§ **What needs to be done**
Would you set down each line of the data below exactly?

Stored data entries
########################################

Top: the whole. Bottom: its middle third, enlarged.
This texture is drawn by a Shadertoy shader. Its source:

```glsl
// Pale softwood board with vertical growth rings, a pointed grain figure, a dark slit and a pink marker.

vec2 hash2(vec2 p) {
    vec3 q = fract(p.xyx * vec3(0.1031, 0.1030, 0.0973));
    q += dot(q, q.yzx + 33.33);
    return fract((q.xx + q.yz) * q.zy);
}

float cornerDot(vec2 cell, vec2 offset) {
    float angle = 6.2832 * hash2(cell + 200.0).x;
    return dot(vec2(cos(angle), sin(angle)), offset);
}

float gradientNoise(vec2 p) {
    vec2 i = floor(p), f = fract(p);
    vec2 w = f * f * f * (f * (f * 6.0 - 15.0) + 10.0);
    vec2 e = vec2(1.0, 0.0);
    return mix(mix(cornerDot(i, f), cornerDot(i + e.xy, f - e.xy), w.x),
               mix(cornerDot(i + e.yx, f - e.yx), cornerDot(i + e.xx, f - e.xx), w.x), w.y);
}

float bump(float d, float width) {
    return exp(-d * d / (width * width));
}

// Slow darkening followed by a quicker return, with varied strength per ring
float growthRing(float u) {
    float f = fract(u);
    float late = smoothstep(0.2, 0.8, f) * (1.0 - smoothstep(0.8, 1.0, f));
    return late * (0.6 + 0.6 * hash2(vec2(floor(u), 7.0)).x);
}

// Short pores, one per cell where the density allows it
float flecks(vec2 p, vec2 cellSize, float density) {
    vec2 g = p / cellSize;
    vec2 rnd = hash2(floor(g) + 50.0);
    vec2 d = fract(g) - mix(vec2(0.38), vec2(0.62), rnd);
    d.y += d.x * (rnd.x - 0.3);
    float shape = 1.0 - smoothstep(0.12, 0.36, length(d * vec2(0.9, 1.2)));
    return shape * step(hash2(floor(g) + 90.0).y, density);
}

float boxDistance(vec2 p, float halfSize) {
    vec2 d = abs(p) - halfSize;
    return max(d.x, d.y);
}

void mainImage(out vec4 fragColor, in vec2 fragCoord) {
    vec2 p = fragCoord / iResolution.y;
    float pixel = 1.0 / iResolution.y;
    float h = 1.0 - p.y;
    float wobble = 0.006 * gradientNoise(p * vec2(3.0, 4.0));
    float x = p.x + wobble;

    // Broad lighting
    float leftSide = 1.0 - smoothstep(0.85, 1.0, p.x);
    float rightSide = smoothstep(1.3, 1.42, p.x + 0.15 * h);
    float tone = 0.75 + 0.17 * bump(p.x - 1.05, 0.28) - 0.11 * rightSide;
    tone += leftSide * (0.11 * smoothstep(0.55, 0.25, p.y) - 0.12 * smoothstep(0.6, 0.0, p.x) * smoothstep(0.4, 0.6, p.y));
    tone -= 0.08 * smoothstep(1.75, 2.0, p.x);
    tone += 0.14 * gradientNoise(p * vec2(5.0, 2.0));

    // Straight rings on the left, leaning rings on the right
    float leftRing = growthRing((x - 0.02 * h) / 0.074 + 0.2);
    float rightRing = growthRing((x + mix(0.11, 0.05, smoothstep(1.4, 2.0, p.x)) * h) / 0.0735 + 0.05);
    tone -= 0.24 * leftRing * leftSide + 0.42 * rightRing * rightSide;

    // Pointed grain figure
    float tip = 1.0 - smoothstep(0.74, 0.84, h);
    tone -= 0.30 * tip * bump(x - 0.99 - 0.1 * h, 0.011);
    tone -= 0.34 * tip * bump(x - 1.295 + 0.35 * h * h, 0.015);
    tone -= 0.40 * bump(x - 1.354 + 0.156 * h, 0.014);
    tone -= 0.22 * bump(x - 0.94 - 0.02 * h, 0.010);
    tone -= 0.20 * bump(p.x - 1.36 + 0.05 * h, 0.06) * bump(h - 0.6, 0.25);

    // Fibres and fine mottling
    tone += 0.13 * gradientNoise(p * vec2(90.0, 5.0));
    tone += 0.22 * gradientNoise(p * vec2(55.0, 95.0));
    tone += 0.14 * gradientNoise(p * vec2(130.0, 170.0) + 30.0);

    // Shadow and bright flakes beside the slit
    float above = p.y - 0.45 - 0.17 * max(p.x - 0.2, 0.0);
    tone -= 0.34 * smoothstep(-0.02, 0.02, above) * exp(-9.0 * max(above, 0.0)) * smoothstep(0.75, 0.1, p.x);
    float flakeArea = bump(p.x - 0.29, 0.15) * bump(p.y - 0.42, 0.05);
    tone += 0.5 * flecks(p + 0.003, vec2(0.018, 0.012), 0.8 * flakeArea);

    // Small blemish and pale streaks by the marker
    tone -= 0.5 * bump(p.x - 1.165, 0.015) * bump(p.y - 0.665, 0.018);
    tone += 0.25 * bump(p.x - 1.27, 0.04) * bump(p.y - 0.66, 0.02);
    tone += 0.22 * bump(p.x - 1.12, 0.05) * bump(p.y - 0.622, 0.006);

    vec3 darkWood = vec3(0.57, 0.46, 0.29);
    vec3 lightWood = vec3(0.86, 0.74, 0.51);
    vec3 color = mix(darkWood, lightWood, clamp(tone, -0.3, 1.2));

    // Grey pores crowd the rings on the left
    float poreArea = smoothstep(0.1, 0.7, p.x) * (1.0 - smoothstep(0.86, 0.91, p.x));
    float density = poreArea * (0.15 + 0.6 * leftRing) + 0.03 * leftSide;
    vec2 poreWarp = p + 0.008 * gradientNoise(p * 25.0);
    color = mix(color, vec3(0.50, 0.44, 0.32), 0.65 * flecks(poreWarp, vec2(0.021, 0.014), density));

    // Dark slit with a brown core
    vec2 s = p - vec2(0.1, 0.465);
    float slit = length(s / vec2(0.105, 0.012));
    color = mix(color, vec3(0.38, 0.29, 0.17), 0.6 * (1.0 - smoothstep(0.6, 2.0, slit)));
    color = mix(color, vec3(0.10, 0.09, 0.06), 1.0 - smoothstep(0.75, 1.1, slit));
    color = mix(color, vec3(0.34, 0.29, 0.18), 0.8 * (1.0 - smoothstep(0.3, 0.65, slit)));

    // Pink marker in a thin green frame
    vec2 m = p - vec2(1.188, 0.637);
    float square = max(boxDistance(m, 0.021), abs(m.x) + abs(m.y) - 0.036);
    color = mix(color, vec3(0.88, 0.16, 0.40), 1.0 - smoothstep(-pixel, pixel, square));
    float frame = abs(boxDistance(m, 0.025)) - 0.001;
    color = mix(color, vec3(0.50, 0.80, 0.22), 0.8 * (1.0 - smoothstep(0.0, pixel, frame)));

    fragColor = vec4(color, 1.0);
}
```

########################################

§ **Written answer**
Top: the whole. Bottom: its middle third, enlarged.
This texture is drawn by a Shadertoy shader. Its source:

```glsl
// Pale softwood board with vertical growth rings, a pointed grain figure, a dark slit and a pink marker.

vec2 hash2(vec2 p) {
    vec3 q = fract(p.xyx * vec3(0.1031, 0.1030, 0.0973));
    q += dot(q, q.yzx + 33.33);
    return fract((q.xx + q.yz) * q.zy);
}

float cornerDot(vec2 cell, vec2 offset) {
    float angle = 6.2832 * hash2(cell + 200.0).x;
    return dot(vec2(cos(angle), sin(angle)), offset);
}

float gradientNoise(vec2 p) {
    vec2 i = floor(p), f = fract(p);
    vec2 w = f * f * f * (f * (f * 6.0 - 15.0) + 10.0);
    vec2 e = vec2(1.0, 0.0);
    return mix(mix(cornerDot(i, f), cornerDot(i + e.xy, f - e.xy), w.x),
               mix(cornerDot(i + e.yx, f - e.yx), cornerDot(i + e.xx, f - e.xx), w.x), w.y);
}

float bump(float d, float width) {
    return exp(-d * d / (width * width));
}

// Slow darkening followed by a quicker return, with varied strength per ring
float growthRing(float u) {
    float f = fract(u);
    float late = smoothstep(0.2, 0.8, f) * (1.0 - smoothstep(0.8, 1.0, f));
    return late * (0.6 + 0.6 * hash2(vec2(floor(u), 7.0)).x);
}

// Short pores, one per cell where the density allows it
float flecks(vec2 p, vec2 cellSize, float density) {
    vec2 g = p / cellSize;
    vec2 rnd = hash2(floor(g) + 50.0);
    vec2 d = fract(g) - mix(vec2(0.38), vec2(0.62), rnd);
    d.y += d.x * (rnd.x - 0.3);
    float shape = 1.0 - smoothstep(0.12, 0.36, length(d * vec2(0.9, 1.2)));
    return shape * step(hash2(floor(g) + 90.0).y, density);
}

float boxDistance(vec2 p, float halfSize) {
    vec2 d = abs(p) - halfSize;
    return max(d.x, d.y);
}

void mainImage(out vec4 fragColor, in vec2 fragCoord) {
    vec2 p = fragCoord / iResolution.y;
    float pixel = 1.0 / iResolution.y;
    float h = 1.0 - p.y;
    float wobble = 0.006 * gradientNoise(p * vec2(3.0, 4.0));
    float x = p.x + wobble;

    // Broad lighting
    float leftSide = 1.0 - smoothstep(0.85, 1.0, p.x);
    float rightSide = smoothstep(1.3, 1.42, p.x + 0.15 * h);
    float tone = 0.75 + 0.17 * bump(p.x - 1.05, 0.28) - 0.11 * rightSide;
    tone += leftSide * (0.11 * smoothstep(0.55, 0.25, p.y) - 0.12 * smoothstep(0.6, 0.0, p.x) * smoothstep(0.4, 0.6, p.y));
    tone -= 0.08 * smoothstep(1.75, 2.0, p.x);
    tone += 0.14 * gradientNoise(p * vec2(5.0, 2.0));

    // Straight rings on the left, leaning rings on the right
    float leftRing = growthRing((x - 0.02 * h) / 0.074 + 0.2);
    float rightRing = growthRing((x + mix(0.11, 0.05, smoothstep(1.4, 2.0, p.x)) * h) / 0.0735 + 0.05);
    tone -= 0.24 * leftRing * leftSide + 0.42 * rightRing * rightSide;

    // Pointed grain figure
    float tip = 1.0 - smoothstep(0.74, 0.84, h);
    tone -= 0.30 * tip * bump(x - 0.99 - 0.1 * h, 0.011);
    tone -= 0.34 * tip * bump(x - 1.295 + 0.35 * h * h, 0.015);
    tone -= 0.40 * bump(x - 1.354 + 0.156 * h, 0.014);
    tone -= 0.22 * bump(x - 0.94 - 0.02 * h, 0.010);
    tone -= 0.20 * bump(p.x - 1.36 + 0.05 * h, 0.06) * bump(h - 0.6, 0.25);

    // Fibres and fine mottling
    tone += 0.13 * gradientNoise(p * vec2(90.0, 5.0));
    tone += 0.22 * gradientNoise(p * vec2(55.0, 95.0));
    tone += 0.14 * gradientNoise(p * vec2(130.0, 170.0) + 30.0);

    // Shadow and bright flakes beside the slit
    float above = p.y - 0.45 - 0.17 * max(p.x - 0.2, 0.0);
    tone -= 0.34 * smoothstep(-0.02, 0.02, above) * exp(-9.0 * max(above, 0.0)) * smoothstep(0.75, 0.1, p.x);
    float flakeArea = bump(p.x - 0.29, 0.15) * bump(p.y - 0.42, 0.05);
    tone += 0.5 * flecks(p + 0.003, vec2(0.018, 0.012), 0.8 * flakeArea);

    // Small blemish and pale streaks by the marker
    tone -= 0.5 * bump(p.x - 1.165, 0.015) * bump(p.y - 0.665, 0.018);
    tone += 0.25 * bump(p.x - 1.27, 0.04) * bump(p.y - 0.66, 0.02);
    tone += 0.22 * bump(p.x - 1.12, 0.05) * bump(p.y - 0.622, 0.006);

    vec3 darkWood = vec3(0.57, 0.46, 0.29);
    vec3 lightWood = vec3(0.86, 0.74, 0.51);
    vec3 color = mix(darkWood, lightWood, clamp(tone, -0.3, 1.2));

    // Grey pores crowd the rings on the left
    float poreArea = smoothstep(0.1, 0.7, p.x) * (1.0 - smoothstep(0.86, 0.91, p.x));
    float density = poreArea * (0.15 + 0.6 * leftRing) + 0.03 * leftSide;
    vec2 poreWarp = p + 0.008 * gradientNoise(p * 25.0);
    color = mix(color, vec3(0.50, 0.44, 0.32), 0.65 * flecks(poreWarp, vec2(0.021, 0.014), density));

    // Dark slit with a brown core
    vec2 s = p - vec2(0.1, 0.465);
    float slit = length(s / vec2(0.105, 0.012));
    color = mix(color, vec3(0.38, 0.29, 0.17), 0.6 * (1.0 - smoothstep(0.6, 2.0, slit)));
    color = mix(color, vec3(0.10, 0.09, 0.06), 1.0 - smoothstep(0.75, 1.1, slit));
    color = mix(color, vec3(0.34, 0.29, 0.18), 0.8 * (1.0 - smoothstep(0.3, 0.65, slit)));

    // Pink marker in a thin green frame
    vec2 m = p - vec2(1.188, 0.637);
    float square = max(boxDistance(m, 0.021), abs(m.x) + abs(m.y) - 0.036);
    color = mix(color, vec3(0.88, 0.16, 0.40), 1.0 - smoothstep(-pixel, pixel, square));
    float frame = abs(boxDistance(m, 0.025)) - 0.001;
    color = mix(color, vec3(0.50, 0.80, 0.22), 0.8 * (1.0 - smoothstep(0.0, pixel, frame)));

    fragColor = vec4(color, 1.0);
}
```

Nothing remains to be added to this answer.